3. Updated Kids Category Apps

Apple will now block location tracking on apps in the Kids category. It officially updated it’s policies Monday, banning the use of embedded trackers in this category of apps, with the new language stating that “Apps in the Kids Category may not include third-party advertising or analytics.”

2. Sign in With Apple ID

In one of the more direct shots at Facebook and Google — and one of the most notable new features of the entire conference — Apple introduced a new feature called “Sign in with Apple ID” that allows you to sign in with just your Apple ID, only sharing your name and email. You don’t have to fill out any forms, create a new password, or offer up other identifiable information. This is a pretty big deal.

People often use one click logins like those offered by Facebook and Google because of their ease, but the cost is sharing your information such as gender, age, full name, and other personal data, far and wide across the internet. That data is then picked up by third parties and can be used to make shadow profiles of you which are then sold to advertisers, but can also impact other areas of your life without you knowing.

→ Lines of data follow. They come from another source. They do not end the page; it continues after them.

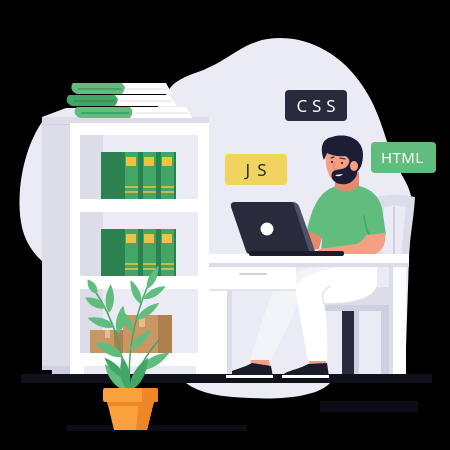
<!DOCTYPE html>
<html lang="en">
<head>
<meta charset="utf-8">
<title>Web developer at work</title>
<style>
:root{--night:#000;--blob:#ebebf5;--white:#fff;--shade:#dcdde9;--shade-deep:#cfd0df;--navy:#292b3d;--navy-deep:#1b1c2a;--green:#60bd7d;--green-mid:#43a566;--green-dark:#2c8150;--yellow:#f0d45f;--gold:#efc23f;--skin:#f5a083;--skin-deep:#e58a6e;--hair:#1d1d36;--box:#c99763;--box-deep:#b07f4e;--pot:#f9a13a;--pot-deep:#ee8727}
html,body{margin:0;background:var(--night);overflow:hidden}
svg{display:block;width:450px;height:450px}
.tag{font-family:"Noto Sans","Open Sans",sans-serif;font-weight:500;text-anchor:middle}
.line{fill:none;stroke-linecap:round;stroke-linejoin:round}
</style>
</head>
<body>
<svg viewBox="0 0 450 450" role="img" aria-label="Web developer working on a laptop beside a bookcase">
<defs>
<g id="book">
<rect width="19" height="47" fill="var(--green-mid)"/>
<rect width="4" height="47" fill="var(--green-dark)"/>
<rect x="17" width="2" height="47" fill="var(--green-dark)"/>
<rect x="5" y="5" width="10" height="9" fill="var(--gold)"/>
<path d="M4 35H17M4 40H17" stroke="var(--gold)" stroke-width="1.5"/>
</g>
<g id="book-row">
<rect width="21" height="47" fill="var(--green-dark)"/>
<use href="#book" x="20"/>
<use href="#book" x="38"/>
<use href="#book" x="56"/>
</g>
<path id="leaf" d="M0 0C-7-7-8-18-1-29C6-19 7-8 0 0Z"/>
</defs>

<rect width="450" height="450" fill="var(--night)"/>
<path id="backdrop" fill="var(--blob)" d="M42 122C24 148 16 190 21 222C24 242 34 254 43 262L70 378H405L411 196C408 182 400 174 394 160C384 137 381 113 362 85C343 56 312 38 280 38C244 38 232 60 198 72C178 79 171 84 166 95L150 118Z"/>
<path fill="var(--blob)" d="M186 383H330C318 396 285 400 250 398C222 397 200 394 186 383Z"/>

<g id="floor">
<rect x="21" y="374" width="411" height="9" rx="1" fill="#10111a"/>
<rect x="67" y="425" width="180" height="6" fill="#0d0e15"/>
<rect x="320" y="401" width="98" height="11" fill="#0d0e15"/>
</g>

<g id="bookcase">
<path d="M42 117H70V367H42Z" fill="var(--shade)"/>
<path d="M42 117H70V125H42Z" fill="var(--shade-deep)"/>
<path d="M42 117L66 108H196L209 117V124H42Z" fill="var(--blob)"/>
<path d="M42 117H209V124H42Z" fill="var(--shade)"/>
<path d="M70 123H209V374H196V366H84V374H70Z" fill="var(--white)"/>
<path d="M42 366H70V374H52V370H42Z" fill="var(--shade-deep)"/>
<g fill="var(--blob)">
<rect x="80" y="135" width="118" height="64"/>
<rect x="80" y="212" width="118" height="64"/>
<rect x="80" y="289" width="118" height="64"/>
</g>
<g fill="var(--shade)">
<path d="M80 135H103V199H80ZM80 212H103V276H80ZM80 289H103V353H80Z"/>
</g>
<use href="#book-row" x="101" y="152"/>
<use href="#book-row" x="101" y="229"/>
<g id="cartons">
<rect x="90" y="330" width="47" height="23" fill="var(--box-deep)"/>
<rect x="90" y="330" width="24" height="23" fill="var(--box)"/>
<rect x="123" y="315" width="49" height="38" fill="var(--box)"/>
<rect x="158" y="315" width="14" height="38" fill="var(--box-deep)"/>
<rect x="139" y="315" width="6" height="12" fill="#e3bd8c"/>
<rect x="105" y="330" width="5" height="8" fill="#e3bd8c"/>
</g>
</g>

<g id="stacked-books">
<path d="M73 83H124V94H77C71 92 70 86 73 83Z" fill="var(--green)"/>
<path d="M122 83H166L172 94H122Q127 88 122 83Z" fill="var(--white)"/>
<path d="M69 95H117V106H72C66 104 65 98 69 95Z" fill="var(--green-mid)"/>
<path d="M115 95H169L177 106H115Q120 100 115 95Z" fill="var(--white)"/>
<path d="M77 107H132V118H80C74 116 73 110 77 107Z" fill="var(--green)"/>
<path d="M130 107H186L192 118H130Q135 112 130 107Z" fill="var(--white)"/>
<path class="line" d="M126 89H168M120 101H172M135 113H188" stroke="var(--shade)" stroke-width="1"/>
<path class="line" d="M78 89H121M74 101H114M82 113H129" stroke="var(--green-dark)" stroke-width="1"/>
</g>

<g id="chair">
<path d="M376 197Q397 192 415 197C414 217 410 235 409 256H374Z" fill="var(--shade)"/>
<path d="M384 207Q396 204 406 207L401 256H382Z" fill="var(--blob)"/>
<path d="M394 207V256" stroke="var(--shade-deep)" stroke-width="2"/>
<path d="M318 287H396V309H318Z" fill="var(--shade)"/>
<path d="M318 305H396V311H318Z" fill="var(--shade-deep)"/>
<path d="M381 309H394L390 374H381Z" fill="var(--shade-deep)"/>
<path d="M342 311H354V374H342Z" fill="var(--navy)"/>
<path d="M354 311H359V374H354Z" fill="var(--shade-deep)"/>
</g>

<g id="developer">
<path id="far-leg" d="M342 267C315 266 280 270 274 288C264 314 256 340 249 364L268 367C280 343 292 319 299 300L350 296Z" fill="#f3f3fa"/>
<path id="near-leg" d="M377 266C350 263 300 270 295 289C300 315 304 340 309 366H327C328 339 327 318 324 303C343 304 374 301 377 284Z" fill="var(--white)"/>
<path d="M324 303C321 296 322 291 330 286" class="line" stroke="var(--shade)" stroke-width="1.2"/>
<path d="M251 360H269L270 367H250ZM309 361H326V368H309Z" fill="var(--skin)"/>
<path d="M252 363L271 366L273 377H226C227 370 242 369 252 363Z" fill="var(--navy-deep)"/>
<path d="M308 364L327 363L329 377H282C283 371 298 370 308 364Z" fill="var(--navy-deep)"/>
<path d="M226 375H273V378H226ZM282 375H329V378H282Z" fill="var(--white)"/>
<path d="M337 172H359V190Q348 202 334 190Z" fill="var(--skin-deep)"/>
<path id="shirt" d="M334 187Q347 196 359 186C371 189 379 196 382 208L386 235L375 242L376 267H320L322 239L307 231C311 211 318 192 334 187Z" fill="var(--green)"/>
<path d="M364 216C366 228 367 234 375 243" class="line" stroke="var(--green-mid)" stroke-width="1.5"/>
<path id="far-arm" d="M308 231L322 237L319 249L302 251Q303 239 308 231Z" fill="var(--skin-deep)"/>
<path id="near-arm" d="M366 235L385 233C387 248 379 255 366 256H318C314 252 319 248 326 248L357 244Q363 241 366 235Z" fill="var(--skin)"/>
<path id="face" d="M326 151C328 146 344 145 354 151L356 171C352 181 337 186 331 178C326 171 325 161 326 151Z" fill="var(--skin)"/>
<path id="beard" d="M355 159L357 174C354 185 340 187 334 181C330 177 331 171 336 170C344 169 349 168 350 158Z" fill="var(--hair)"/>
<path d="M335 175Q339 178 343 174Z" fill="var(--white)"/>
<path id="hair" d="M324 160C320 149 321 139 332 137C348 132 363 140 363 154C363 163 361 169 356 173L351 167C351 161 348 157 345 156C338 157 331 155 327 153Z" fill="var(--hair)"/>
<ellipse cx="354" cy="166" rx="4" ry="5" fill="var(--skin)"/>
<path d="M331 158L334 157M340 158L345 159" class="line" stroke="var(--hair)" stroke-width="1.2"/>
<circle cx="332" cy="162" r="1.1" fill="var(--hair)"/>
<circle cx="342" cy="163" r="1.1" fill="var(--hair)"/>
<path d="M335 162L333 168L336 169" class="line" stroke="var(--skin-deep)" stroke-width="1.2"/>
</g>

<g id="desk">
<rect x="209" y="254" width="200" height="10" fill="var(--white)"/>
<rect x="209" y="263" width="200" height="4" fill="var(--shade)"/>
<rect x="209" y="267" width="87" height="23" fill="var(--white)"/>
<path d="M209 290H296" stroke="var(--shade)" stroke-width="1.5"/>
<path d="M240 274H266" class="line" stroke="var(--shade-deep)" stroke-width="2"/>
<rect x="209" y="291" width="21" height="83" fill="var(--white)"/>
<rect x="227" y="291" width="5" height="83" fill="var(--shade)"/>
<rect x="389" y="267" width="17" height="107" fill="var(--white)"/>
<rect x="389" y="267" width="4" height="107" fill="var(--shade)"/>
</g>

<g id="laptop">
<path d="M235 202H292Q295 202 297 205L313 254H250Q247 254 246 251L231 207Q230 202 235 202Z" fill="var(--navy)"/>
<path d="M292 202Q297 202 299 206L315 251H309L294 205Z" fill="#4d5068"/>
<rect x="249" y="251" width="95" height="5" rx="2" fill="var(--navy-deep)"/>
<circle cx="267" cy="229" r="6.5" fill="var(--white)"/>
</g>

<g id="language-tags">
<rect x="285" y="90" width="62" height="31" rx="4" fill="var(--navy)"/>
<text class="tag" x="316" y="112" font-size="17" textLength="39" fill="var(--white)">CSS</text>
<rect x="225" y="154" width="62" height="31" rx="4" fill="var(--yellow)"/>
<text class="tag" x="256" y="176" font-size="17" textLength="21" fill="var(--navy)">JS</text>
<rect x="371" y="142" width="65" height="31" rx="4" fill="var(--green)"/>
<text class="tag" x="402" y="163" font-size="15" textLength="42" fill="var(--white)">HTML</text>
</g>

<g id="plant">
<path class="line" d="M130 391C127 356 132 322 149 283M126 391C124 356 116 322 95 291M131 391C137 371 144 357 160 339" stroke="var(--green-mid)" stroke-width="1.5"/>
<g fill="var(--green)">
<use href="#leaf" transform="translate(147 289) rotate(28) scale(.7 .9)"/>
<use href="#leaf" transform="translate(143 299) rotate(62) scale(.7 .9)"/>
<use href="#leaf" transform="translate(141 304) rotate(-22) scale(.7 .9)"/>
<use href="#leaf" transform="translate(136 320) rotate(55) scale(.7 1)"/>
<use href="#leaf" transform="translate(133 332) rotate(-28) scale(.7 .9)"/>
<use href="#leaf" transform="translate(130 350) rotate(48) scale(.7 1)"/>
<use href="#leaf" transform="translate(97 294) rotate(-30) scale(.7 .6)"/>
<use href="#leaf" transform="translate(106 308) rotate(-62) scale(.8)"/>
<use href="#leaf" transform="translate(109 313) rotate(5) scale(.8 1)"/>
<use href="#leaf" transform="translate(115 327) rotate(-70) scale(.8 1)"/>
<use href="#leaf" transform="translate(118 334) rotate(12) scale(.8 1)"/>
<use href="#leaf" transform="translate(123 357) rotate(-60) scale(.9 1.1)"/>
<use href="#leaf" transform="translate(139 370) rotate(62) scale(.9 1.2)"/>
<use href="#leaf" transform="translate(127 391) rotate(-38) scale(1 1.2)"/>
</g>
<g fill="var(--green-mid)">
<use href="#leaf" transform="translate(130 391) rotate(30) scale(1 1.3)"/>
<use href="#leaf" transform="translate(128 391) rotate(-8) scale(.9 1.2)"/>
<use href="#leaf" transform="translate(125 378) rotate(-44) scale(.7 1)"/>
</g>
<path d="M107 401H154L147 430H114Z" fill="var(--pot)"/>
<path d="M139 401H154L147 430H136Z" fill="var(--pot-deep)"/>
<path d="M107 401H154L153 406H108Z" fill="var(--pot-deep)"/>
<rect x="103" y="388" width="55" height="14" rx="2" fill="var(--pot)"/>
<path d="M142 388H156Q158 388 158 390V400Q158 402 156 402H142Z" fill="var(--pot-deep)"/>
</g>
</svg>
</body>
</html>
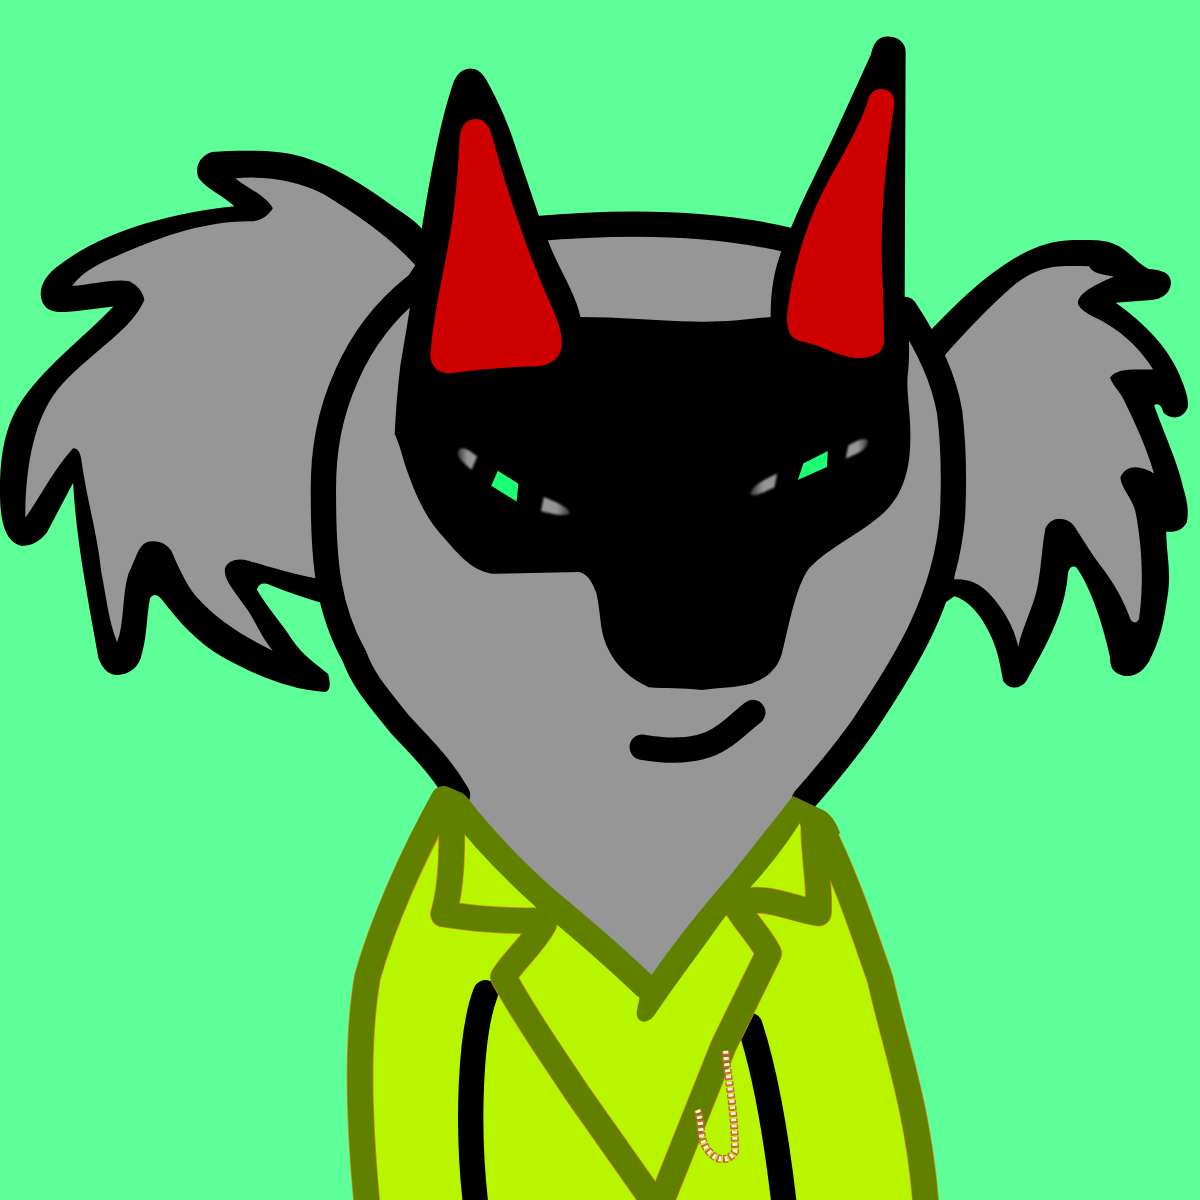
<!DOCTYPE html>
<html lang="en">
<head>
<meta charset="utf-8">
<title>Masked koala portrait</title>
<style>
:root {
  --mint: #5eff98;
  --ink: #000000;
  --fur: #969696;
  --horn-red: #cf0000;
  --iris: #1cff74;
  --shirt: #b8f500;
  --trim: #618000;
  --trim-edge: #cf8a1c;
  --chain-copper: #c4673a;
  --chain-light: #fff0d2;
}
html, body { margin: 0; padding: 0; }
body { width: 1200px; height: 1200px; overflow: hidden; background: var(--mint); }
.portrait { display: block; width: 1200px; height: 1200px; }
.ink { fill: var(--ink); }
.fur { fill: var(--fur); }
.horn { fill: var(--horn-red); }
.iris { fill: var(--iris); }
.shirt { fill: var(--shirt); }
.line { fill: none; stroke: var(--ink); stroke-width: 27; stroke-linecap: round; stroke-linejoin: round; }
.trim { fill: none; stroke: var(--trim); stroke-width: 27; stroke-linecap: round; stroke-linejoin: round; }
.trim-edge { fill: none; stroke: var(--trim-edge); stroke-width: 28.6; stroke-linecap: round; stroke-linejoin: round; }
.chain-base { fill: none; stroke: var(--chain-copper); stroke-width: 8.5; stroke-dasharray: 5 1.6; }
.chain-shine { fill: none; stroke: var(--chain-light); stroke-width: 5.5; stroke-dasharray: 3 3.6; }
</style>
</head>
<body>
<svg class="portrait" viewBox="0 0 1280 1280" role="img" aria-label="Grey koala with a black horned mask and a lime shirt on a mint background">
  <defs>
    <filter id="soft-tip" x="-20%" y="-40%" width="140%" height="180%"><feGaussianBlur stdDeviation="1.4"/></filter>
    <linearGradient id="fade-right"><stop offset=".55" stop-color="#969696"/><stop offset="1" stop-color="#969696" stop-opacity=".35"/></linearGradient>
    <linearGradient id="fade-left"><stop offset="0" stop-color="#969696" stop-opacity=".35"/><stop offset=".5" stop-color="#969696"/></linearGradient>
    <g id="shirt-seams">
      <path d="M575 982 C538 983 505 980 473 975 C482 945 482 910 482 868"/>
      <path d="M580 986 C568 1008 548 1024 537 1042 C560 1085 590 1127 615 1165 L703 1290"/>
      <path d="M785 966 C796 985 812 1000 820 1017 L772 1115 L702 1290"/>
      <path d="M798 961 C822 957 848 970 873 974 C875 945 868 915 868 880"/>
    </g>
    <path id="pin-chain" d="M774 1121 C775 1145 784 1180 784 1228 C778 1240 764 1238 757 1229 C744 1215 750 1200 744 1184"/>
  </defs>

  <rect width="1280" height="1280" fill="var(--mint)"/>

  <g id="left-ear">
    <path class="ink" d="M452 246 C440 232 425 225 408 212 C372 186 332 165 295 162 C272 160 245 161 226 162 C213 166 207 178 212 190 C222 203 238 208 250 220 C180 227 108 248 63 283 C50 292 41 306 44 318 C48 336 66 333 80 332 L121 327 C88 362 45 392 19 434 C4 460 0 490 0 525 C0 562 8 578 22 582 C34 583 43 577 50 568 L78 515 C81 575 94 640 105 702 C110 715 117 720 126 720 C136 719 146 714 150 702 C157 680 156 659 160 638 C164 633 168 634 173 640 C192 665 212 686 236 700 C270 719 308 736 347 738 C352 737 353 730 350 719 C338 709 322 698 312 683 C301 665 285 648 274 629 C276 622 282 621 288 624 C308 632 328 639 350 645 L450 320 Z"/>
    <path class="fur" d="M443 283 C415 252 381 229 345 207 C315 191 282 188 251 190 C262 200 282 207 291 222 C286 230 278 236 267 236 C210 236 159 258 120 275 C102 283 86 292 77 305 C97 304 120 297 138 300 C148 305 153 313 154 320 C140 352 101 373 66 410 C34 445 27 505 27 552 C42 532 56 502 78 478 C84 478 86 484 87 492 C93 535 104 570 108 610 C114 640 116 663 125 685 C133 664 130 634 137 612 C145 596 147 582 157 578 C166 576 177 578 183 588 C190 604 197 621 209 636 C232 662 262 680 291 694 C276 676 271 658 260 645 C250 630 238 618 240 606 C244 597 254 595 265 598 C288 605 311 612 338 617 L345 430 Z"/>
  </g>

  <g id="right-ear">
    <path class="ink" d="M985 360 C1010 334 1037 306 1066 286 C1099 263 1120 257 1144 256 C1163 256 1176 255 1188 260 C1204 267 1212 280 1225 287 C1241 288 1249 292 1249 302 C1248 314 1238 319 1228 320 L1190 323 C1220 344 1244 369 1257 397 C1264 414 1268 424 1267 434 C1263 446 1250 449 1241 440 C1239 431 1234 430 1231 432 C1241 461 1257 495 1262 520 C1267 536 1268 546 1266 557 C1261 566 1253 568 1244 567 C1244 590 1249 606 1246 632 C1242 658 1240 677 1226 705 C1218 718 1209 722 1199 721 C1188 718 1184 713 1184 701 C1177 668 1164 627 1148 605 C1143 603 1140 606 1139 613 C1136 654 1114 692 1096 724 C1091 735 1077 737 1070 726 C1067 710 1065 698 1059 683 C1051 663 1036 641 1018 636 L1005 645 L985 380 Z"/>
    <path class="fur" d="M1005 382 C1030 354 1054 328 1083 303 C1112 281 1132 284 1162 284 C1164 291 1176 293 1188 295 C1173 302 1148 312 1150 325 C1157 336 1170 338 1180 345 C1202 358 1218 375 1230 394 C1215 395 1192 391 1184 403 C1188 413 1195 418 1199 427 C1210 450 1222 475 1231 505 C1218 497 1202 494 1195 509 C1196 521 1207 530 1211 545 C1217 575 1221 617 1215 660 C1213 665 1209 665 1206 661 C1198 638 1187 621 1176 606 C1164 591 1155 575 1145 560 C1136 550 1120 551 1115 564 C1111 585 1111 606 1106 629 C1101 650 1091 668 1086 690 C1082 668 1069 648 1056 634 C1045 622 1032 617 1018 618 Z"/>
  </g>

  <g id="head">
    <path class="fur" d="M488 848 L420 768 C370 705 345 650 345 530 C345 420 375 350 450 300 L575 243 C660 236 760 235 840 255 L970 330 C1012 390 1017 440 1017 540 C1012 670 930 770 860 855 L695 1060 Z"/>
    <path class="line" d="M488 848 C470 816 445 793 426 772 C403 743 388 727 378 700 C350 650 345 600 345 530 C344 480 352 440 370 400 C384 368 407 334 442 306 M570 244 C660 236 760 236 845 257 M965 330 C985 360 1006 398 1013 440 C1019 490 1017 530 1016 550 C1008 650 953 725 922 773 C903 800 880 828 858 853"/>
    <path class="line" d="M685 797 C720 803 748 801 768 788 C784 778 791 769 803 760" />
  </g>

  <g id="horned-mask">
    <path class="ink" d="M501 73 C490 74 485 82 481 96 C467 140 457 200 449 250 C442 300 434 350 427 390 C424 415 422 440 421 463 C428 478 430 492 436 507 C446 535 457 556 474 574 C492 595 506 610 527 612 L618 610 C628 613 632 622 636 632 C642 660 639 670 648 691 C657 711 675 726 692 733 C710 735 728 733 748 736 C768 733 783 734 802 729 C819 723 831 712 835 693 C842 665 849 625 863 606 C884 584 915 571 938 551 C961 532 972 505 971 460 C971 440 967 420 968 402 C971 380 970 350 965 318 L966 55 C966 45 957 39 947 39 C936 39 932 46 929 58 L888 148 C873 180 856 213 845 240 C832 270 822 292 822 338 C795 341 770 344 740 343 C700 342 660 338 619 338 C615 315 596 287 585 258 L573 225 L546 145 C537 120 528 102 518 84 C513 76 508 73 501 73 Z"/>
    <path class="horn" d="M508 127 C496 127 490 136 490 152 C488 190 485 225 478 262 C470 305 462 340 459 378 C459 391 467 398 480 398 C510 394 545 391 573 391 C590 389 598 380 599 369 C601 354 592 335 583 315 C561 263 541 205 525 145 C521 133 516 127 508 127 Z"/>
    <path class="horn" d="M940 95 C930 95 927 102 924 113 C910 150 888 182 873 214 C857 250 845 290 840 332 C838 350 842 361 854 364 C875 367 890 380 915 382 C934 382 943 375 943 363 L942 310 C937 240 945 170 954 111 C954 101 949 95 940 95 Z"/>
    <g id="eyes">
      <path filter="url(#soft-tip)" fill="url(#fade-left)" d="M488 483 C491 474 499 479 509 487 L503 501 C496 495 489 490 488 483 Z"/>
      <path class="iris" d="M531 502 L553 516 L551 535 L524 518 Z"/>
      <path filter="url(#soft-tip)" fill="url(#fade-right)" d="M580 530 C592 535 605 540 608 547 C604 552 588 548 577 545 Z"/>
      <path filter="url(#soft-tip)" fill="url(#fade-left)" d="M800 527 C804 516 817 511 829 505 L826 520 C816 524 806 531 800 527 Z"/>
      <path class="iris" d="M857 494 C866 490 875 485 883 481 L882 498 L851 512 Z"/>
      <path filter="url(#soft-tip)" fill="url(#fade-right)" d="M905 475 C914 470 924 465 926 471 C925 480 913 485 902 489 Z"/>
    </g>
  </g>

  <g id="shirt">
    <path class="shirt" d="M472 852 L487 860 L580 958 L692 1056 L770 962 L853 862 L874 876 C905 930 922 990 940 1040 C955 1105 985 1180 990 1290 H392 C384 1200 381 1130 392 1040 C405 980 440 900 472 852 Z"/>
    <path class="line" d="M518 1059 C502 1100 497 1200 508 1290 M800 1094 C815 1140 828 1210 837 1290"/>
    <use href="#shirt-seams" class="trim-edge"/>
    <path class="trim-edge" d="M473 855 C440 912 408 985 392 1042 C380 1110 383 1200 392 1290 M873 878 C900 930 920 990 939 1045 C953 1110 980 1180 988 1290"/>
    <path class="trim" d="M392 1290 C383 1200 380 1110 392 1042 C408 985 440 912 473 852 L487 858 C515 895 548 928 580 957 C620 990 655 1020 688 1052"/>
    <path class="trim" d="M988 1290 C980 1180 953 1110 939 1045 C920 990 900 930 874 880"/>
    <path fill="var(--trim)" d="M846 849 L880 865 C888 871 892 878 896 888 L872 925 L853 878 C820 930 790 955 768 985 C745 1018 720 1050 700 1080 C692 1094 679 1092 679 1080 L684 1055 L695 1040 C727 995 754 962 778 935 Z"/>
    <use href="#shirt-seams" class="trim"/>
    <g id="lapel-chain">
      <use href="#pin-chain" class="chain-base"/>
      <use href="#pin-chain" class="chain-shine"/>
    </g>
  </g>
</svg>
</body>
</html>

privacy sign in Apple
Presentation of Sign in with Apple ID at WWDC.

1. Sign in With Apple ID - Hide My Email

Sign in With Apple ID has other notable features of its own, including the ability to withhold your personal email from a third party. You can turn on a setting that generates and then assigns a random email address to you that will auto-forward any emails from the third party to your real email address, without them having your actual email.

There were also privacy oriented aspects of iOS 13 that weren’t explicitly announced at WWDC, and were in part improvements on existing features.

Mail, for example, is getting a new “Block sender” function will allow you to block all incoming mail from someone and move the messages directly to the trash. Apple is also adding weak password warnings, and advanced location controls for shared photos, which will allow you to choose whether to share your location when you post a photo on social media. Finally, enhanced anti-fingerprinting protections in Safari increase your privacy by making it harder for advertisers and others to track you through your browser actions.

While many of these features are notable and may deliver benefits to a lot of users, it’s important to note that Apple can’t rely on expensive smartphones to anchor its profitability forever. At WWDC 2019, however, Apple started to make a compelling case that its privacy protections alone are worth paying top dollar for.